__Recorded data__:
___

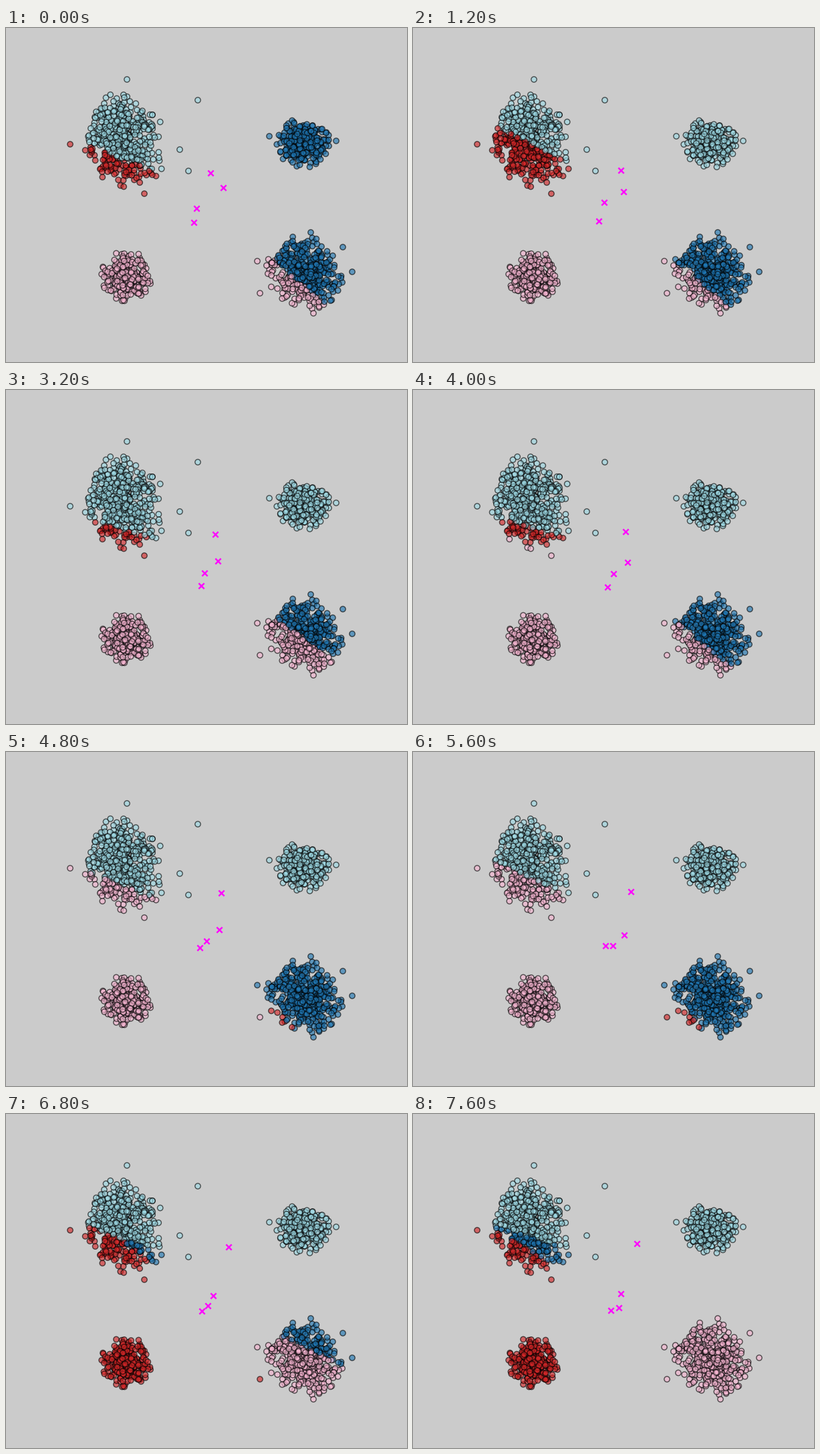
Recreate the animation shown at these times as a matplotlib script. Size 600 px wide and 500 px high, loop 8 s.

```python
import numpy as np
import matplotlib.pyplot as plt
from matplotlib.animation import FuncAnimation

WIDTH, HEIGHT, DPI = 600, 500, 100
FRAMES, INTERVAL = 20, 400
BACKGROUND = "#cbcbcb"

rng = np.random.default_rng(7)


def blob(center, spread, count, tilt=0.0, reach=2.4):
    """Tilted Gaussian cloud without the points beyond `reach` deviations."""
    x, y = rng.normal(size=(2, count * 2))
    near = np.hypot(x, y) < reach
    x, y = x[near][:count], y[near][:count]
    y = tilt * x + np.sqrt(1 - tilt ** 2) * y
    return np.column_stack([x, y]) * spread + center


stragglers = [(181, 77), (287, 108), (96, 174), (260, 182), (273, 214), (207, 248),
              (394, 162), (494, 169), (376, 349), (380, 397), (460, 427),
              (504, 328), (518, 365), (456, 306)]
points = np.vstack([
    blob((178, 168), (27, 30), 510, tilt=0.12),
    blob((445, 173), (18, 16), 305),
    blob((181, 371), (16, 16), 305),
    blob((447, 366), (24, 23), 460, tilt=0.1),
    stragglers,
])
rng.shuffle(points)

# Each centroid drifts between a few key positions.
key_frames = [0, 3, 6, 10, 14, 16, 19]
paths = {
    "blue": [(325, 239), (315, 245), (313, 253), (321, 258), (316, 274), (309, 273), (311, 269)],
    "red": [(285, 270), (286, 261), (293, 273), (300, 275), (299, 290), (291, 295), (296, 294)],
    "pink": [(281, 291), (278, 289), (292, 291), (291, 295), (288, 290), (299, 286), (308, 290)],
    "cyan": [(306, 217), (311, 213), (307, 219), (318, 212), (326, 209), (332, 201), (335, 194)],
}
palette = plt.get_cmap("tab20")(np.linspace(0, 1, len(paths)))
palette[:, 3] = 0.63


def centroids_at(frame):
    return np.array([[np.interp(frame, key_frames, axis) for axis in zip(*path)]
                     for path in paths.values()])


def nearest(centroids):
    gaps = points[:, None, :] - centroids[None, :, :]
    return (gaps ** 2).sum(axis=2).argmin(axis=1)


fig = plt.figure(figsize=(WIDTH / DPI, HEIGHT / DPI), dpi=DPI, facecolor=BACKGROUND)
ax = fig.add_axes([0, 0, 1, 1])
ax.set(xlim=(0, WIDTH), ylim=(HEIGHT, 0))
ax.axis("off")
dots = ax.scatter(*points.T, s=36, linewidths=1, edgecolors=(0, 0, 0, 0.63))
crosses = ax.scatter(*centroids_at(0).T, s=36, marker="x", color="magenta",
                     linewidths=1.7, zorder=3)


def update(frame):
    centroids = centroids_at(frame)
    dots.set_facecolors(palette[nearest(centroids)])
    crosses.set_offsets(centroids)
    return dots, crosses


animation = FuncAnimation(fig, update, frames=FRAMES, interval=INTERVAL,
                          repeat=True, repeat_delay=0)
plt.show()
```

___

Set the listing down again exactly, skipping each picture.

Recreate the animation shown at these times as a matplotlib script. Size 600 px wide and 500 px high, loop 8 s.

```python
import numpy as np
import matplotlib.pyplot as plt
from matplotlib.animation import FuncAnimation

WIDTH, HEIGHT, DPI = 600, 500, 100
FRAMES, INTERVAL = 20, 400
BACKGROUND = "#cbcbcb"

rng = np.random.default_rng(7)


def blob(center, spread, count, tilt=0.0, reach=2.4):
    """Tilted Gaussian cloud without the points beyond `reach` deviations."""
    x, y = rng.normal(size=(2, count * 2))
    near = np.hypot(x, y) < reach
    x, y = x[near][:count], y[near][:count]
    y = tilt * x + np.sqrt(1 - tilt ** 2) * y
    return np.column_stack([x, y]) * spread + center


stragglers = [(181, 77), (287, 108), (96, 174), (260, 182), (273, 214), (207, 248),
              (394, 162), (494, 169), (376, 349), (380, 397), (460, 427),
              (504, 328), (518, 365), (456, 306)]
points = np.vstack([
    blob((178, 168), (27, 30), 510, tilt=0.12),
    blob((445, 173), (18, 16), 305),
    blob((181, 371), (16, 16), 305),
    blob((447, 366), (24, 23), 460, tilt=0.1),
    stragglers,
])
rng.shuffle(points)

# Each centroid drifts between a few key positions.
key_frames = [0, 3, 6, 10, 14, 16, 19]
paths = {
    "blue": [(325, 239), (315, 245), (313, 253), (321, 258), (316, 274), (309, 273), (311, 269)],
    "red": [(285, 270), (286, 261), (293, 273), (300, 275), (299, 290), (291, 295), (296, 294)],
    "pink": [(281, 291), (278, 289), (292, 291), (291, 295), (288, 290), (299, 286), (308, 290)],
    "cyan": [(306, 217), (311, 213), (307, 219), (318, 212), (326, 209), (332, 201), (335, 194)],
}
palette = plt.get_cmap("tab20")(np.linspace(0, 1, len(paths)))
palette[:, 3] = 0.63


def centroids_at(frame):
    return np.array([[np.interp(frame, key_frames, axis) for axis in zip(*path)]
                     for path in paths.values()])


def nearest(centroids):
    gaps = points[:, None, :] - centroids[None, :, :]
    return (gaps ** 2).sum(axis=2).argmin(axis=1)


fig = plt.figure(figsize=(WIDTH / DPI, HEIGHT / DPI), dpi=DPI, facecolor=BACKGROUND)
ax = fig.add_axes([0, 0, 1, 1])
ax.set(xlim=(0, WIDTH), ylim=(HEIGHT, 0))
ax.axis("off")
dots = ax.scatter(*points.T, s=36, linewidths=1, edgecolors=(0, 0, 0, 0.63))
crosses = ax.scatter(*centroids_at(0).T, s=36, marker="x", color="magenta",
                     linewidths=1.7, zorder=3)


def update(frame):
    centroids = centroids_at(frame)
    dots.set_facecolors(palette[nearest(centroids)])
    crosses.set_offsets(centroids)
    return dots, crosses


animation = FuncAnimation(fig, update, frames=FRAMES, interval=INTERVAL,
                          repeat=True, repeat_delay=0)
plt.show()
```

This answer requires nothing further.